This oncologist should be commended for not starting the immunotherapy up front because with the light smoking history, despite the high PD-L1, there was a significant chance, maybe 30%, 40%, 50%, that this patient would have a tumor with an EGFR mutation. I think cisplatin is a reasonable choice, oftentimes more of a standard in other countries than the United States. Carboplatin is a little bit easier to give, less nephrotoxicity, less ototoxicity, but both are reasonable choices. So, platinum-based plus pemetrexed chemotherapy in the first-line setting while waiting for molecular testing.

Second, as far as the molecular testing, increasingly I’m seeing that patients are having blood-based molecular testing up front. We’re seeing that these testing companies can do next-generation sequencing from liquid biopsies with turnaround times that are impressive, in a week, or a week and a half or so. Oftentimes, [they are] faster than the tissue testing, which requires some time to get tissue from pathology to a central testing facility, and then perhaps a week or two turnaround after that.

I think a liquid biopsy could have been appropriate in the first-line setting here, while waiting for the tissue too. But my preference is, if I’m sending [a] liquid biopsy, to also send the tissue at the same time, just as a backup because a negative liquid biopsy test, even by next-generation sequencing, can be falsely negative up to 25% or 30% of the time. Conversely, sometimes the tissue is inadequate or can fail in next-generation sequencing. For example, a bone biopsy may have been decalcified and not be adequate. Sometimes liquid biopsies can provide more information. I think increasingly, we’re seeing that these are complementary. I think sending for DNA next-generation sequencing, absolutely, and starting on chemotherapy since the patient was somewhat symptomatic, I think that’s perfectly appropriate.

We covered the basic initial molecular testing on this patient. Another question that we get when we’re seeing this patient for consideration of second-line therapy is, should we repeat the molecular testing? For me, usually, I repeat the molecular testing when the patients have a targeted therapy and demonstrated acquired resistance in the tumor to that targeted therapy. For example, a patient with EGFR-mutated lung cancer that’s sensitive to the first-line EGFR TKI [tyrosine kinase inhibitor], such as osimertinib. When we give the osimertinib and we see a tremendous response of the tumor, and then we see growth afterward, then the tumor cells that are growing afterward are by definition resistant to the targeted therapy that we’re giving. And it can be of interest, both scientifically as well as for the patient, to understand what are those cells? What’s the nature of those cells that are growing out and acquired resistance?

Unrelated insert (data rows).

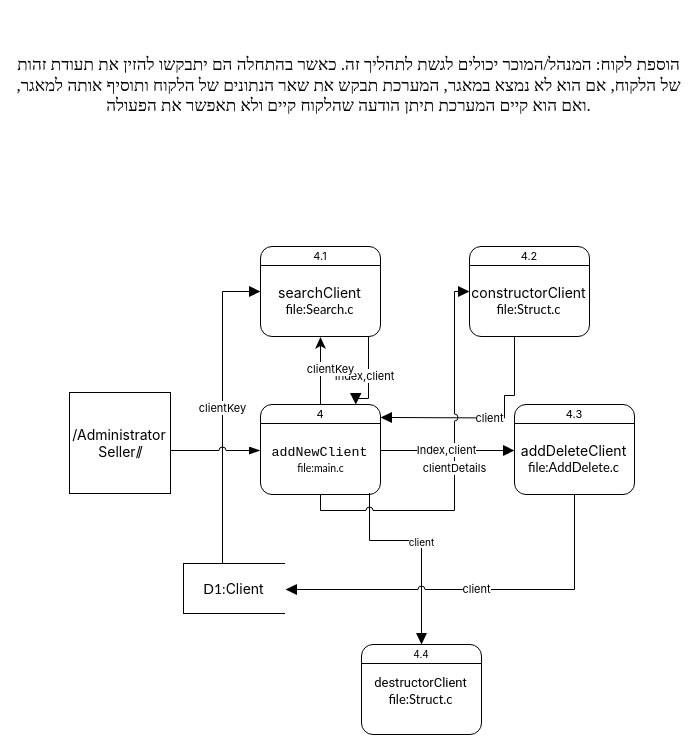
<!DOCTYPE html>
<html lang="en">
<head>
<meta charset="utf-8">
<title>Add client data flow diagram</title>
<style>
:root {
  --ink: #000;
  --paper: #fff;
  --ui: Inter, Roboto, sans-serif;
  --file: Lato, "Open Sans", sans-serif;
}
* { box-sizing: border-box; margin: 0; }
html, body { width: 697px; height: 747px; overflow: hidden; background: var(--paper); }
body { position: relative; color: var(--ink); font-family: var(--ui); }

.intro {
  position: absolute; left: 0; top: 55px; width: 697px;
  display: flex; flex-direction: column; align-items: center;
  font: 17.1px/20.5px "Liberation Serif", "DejaVu Sans", serif;
}
.intro span { white-space: nowrap; }

.flows { position: absolute; left: 0; top: 0; }
.flows .edge { fill: none; stroke: var(--ink); stroke-width: 1; }
.flows marker { fill: var(--ink); }

.process {
  position: absolute; width: 121px; height: 91px;
  display: flex; flex-direction: column;
  border: 1px solid var(--ink); border-radius: 12px;
  text-align: center; white-space: nowrap;
}
.process header { height: 19px; padding-right: 1px; border-bottom: 1px solid var(--ink); font-size: 11px; line-height: 18px; }
.process .body {
  flex: 1; display: flex; flex-direction: column; align-items: center; justify-content: center;
  padding: 0 2px 1px 0;
}
h2 { font-size: 14px; font-weight: 400; line-height: 17px; }
.file { font-family: var(--file); font-size: 13px; line-height: 17px; }

.search { left: 260px; top: 246px; }
.construct { left: 469px; top: 246px; }
.add { left: 260px; top: 404px; }
.add h2 { font: 13.3px/16px "Liberation Mono", monospace; }
.add .file { padding-left: 2px; font-size: 10.5px; line-height: 15px; }
.add .body { padding-top: 2px; padding-bottom: 0; }
.remove { left: 514px; top: 404px; }
.destruct { left: 361px; top: 644px; }
.destruct h2 { font: 13px/17px Roboto, sans-serif; }
.destruct header { font-size: 10px; }
.destruct .body { justify-content: flex-start; padding-top: 10px; }

.entity {
  position: absolute; left: 69px; top: 392px; width: 102px; height: 102px; padding-right: 2px;
  display: flex; flex-direction: column; align-items: center; justify-content: center;
  border: 1px solid var(--ink); font-size: 14px; line-height: 17px; white-space: nowrap;
}
.entity .slashes { letter-spacing: -3px; }
.store {
  position: absolute; left: 183px; top: 563px; width: 102px; height: 51px; padding-right: 2px;
  display: flex; align-items: center; justify-content: center;
  border: 1px solid var(--ink); border-right: 0; font-size: 14px;
}
.store span { font-family: var(--file); }

.label {
  position: absolute; transform: translate(-50%, -50%);
  background: var(--paper); font-size: 11px; line-height: 14px; white-space: nowrap;
}
.label.small { font-size: 10px; line-height: 12px; }
</style>
</head>
<body>
<p class="intro" lang="he">
  <span dir="rtl">הוספת לקוח: המנהל/המוכר יכולים לגשת לתהליך זה. כאשר בהתחלה הם יתבקשו להזין את תעודת זהות</span>
  <span dir="rtl">של הלקוח, אם הוא לא נמצא במאגר, המערכת תבקש את שאר הנתונים של הלקוח ותוסיף אותה למאגר,</span>
  <span dir="ltr">ואם הוא קיים המערכת תיתן הודעה שהלקוח קיים ולא תאפשר את הפעולה.</span>
</p>

<svg class="flows" width="697" height="747" viewBox="0 0 697 747" aria-hidden="true">
  <defs>
    <marker id="arrow" markerUnits="userSpaceOnUse" markerWidth="12" markerHeight="12" refX="1" refY="6" orient="auto">
      <polygon points="0,0.5 11.5,6 0,11.5"/>
    </marker>
    <marker id="arrow-slim" markerUnits="userSpaceOnUse" markerWidth="12" markerHeight="8" refX="1" refY="4" orient="auto">
      <polygon points="0,0 11.5,4 0,8"/>
    </marker>
    <marker id="arrow-notched" markerUnits="userSpaceOnUse" markerWidth="13" markerHeight="12" refX="3" refY="6" orient="auto">
      <polygon points="0,0.5 12,6 0,11.5 3,6"/>
    </marker>
  </defs>
  <g class="edge">
    <path d="M222.5 563V291.5H250" marker-end="url(#arrow)"/>
    <path d="M171 450.5H219A3.5 3.5 0 0 1 226 450.5H250" marker-end="url(#arrow-slim)"/>
    <path d="M320.5 404V346" marker-end="url(#arrow-notched)"/>
    <path d="M368.5 336V398.5H355.5"/>
    <path d="M514.5 336V395.5H504.5V418L391 417.5" marker-end="url(#arrow)"/>
    <path d="M381 450.5H504" marker-end="url(#arrow)"/>
    <path d="M320.5 495V510.5H366A3.5 3.5 0 0 1 373 510.5H454.5V421A3.5 3.5 0 0 0 454.5 414V291.5H459" marker-end="url(#arrow)"/>
    <path d="M369.5 493V540.5H421.5V634" marker-end="url(#arrow)"/>
    <path d="M574.5 495V589.5H425A3.5 3.5 0 0 0 418 589.5H296" marker-end="url(#arrow)"/>
  </g>
  <polygon points="350,393 361.5,393 355.8,404.5"/>
</svg>

<section class="process search">
  <header>4.1</header>
  <div class="body"><h2>searchClient</h2><p class="file">file:Search.c</p></div>
</section>
<section class="process construct">
  <header>4.2</header>
  <div class="body"><h2>constructorClient</h2><p class="file">file:Struct.c</p></div>
</section>
<section class="process add">
  <header>4</header>
  <div class="body"><h2>addNewClient</h2><p class="file">file:main.c</p></div>
</section>
<section class="process remove">
  <header>4.3</header>
  <div class="body"><h2>addDeleteClient</h2><p class="file">file:AddDelete.c</p></div>
</section>
<section class="process destruct">
  <header>4.4</header>
  <div class="body"><h2>destructorClient</h2><p class="file">file:Struct.c</p></div>
</section>

<div class="entity"><span>/Administrator</span><span>Seller<span class="slashes">//</span></span></div>
<div class="store"><span>D1:</span>Client</div>

<span class="label" style="left:222.5px;top:408px">clientKey</span>
<span class="label" style="left:364.5px;top:376px">Index,client</span>
<span class="label" style="left:330.5px;top:369px">clientKey</span>
<span class="label" style="left:489.5px;top:418px">client</span>
<span class="label" style="left:446.5px;top:450px">Index,client</span>
<span class="label" style="left:454.5px;top:468px">clientDetails</span>
<span class="label small" style="left:421.5px;top:542px">client</span>
<span class="label" style="left:476.5px;top:589px">client</span>
</body>
</html>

For patients who are getting chemotherapy, or even for the most part with chemotherapy and immunotherapy, or immunotherapy alone, we don’t understand those molecular changes nearly as much. And so, a repeat biopsy of tissue or repeat molecular tests by liquid biopsy don’t generally yield more information when we have a reliable molecular test in the first-line setting. For this patient, I probably wouldn’t do a repeat biopsy, either by liquid or tissue, if I thought that the initial result of that EGFR exon 20 insertion mutation was reliable.

Transcript edited for clarity.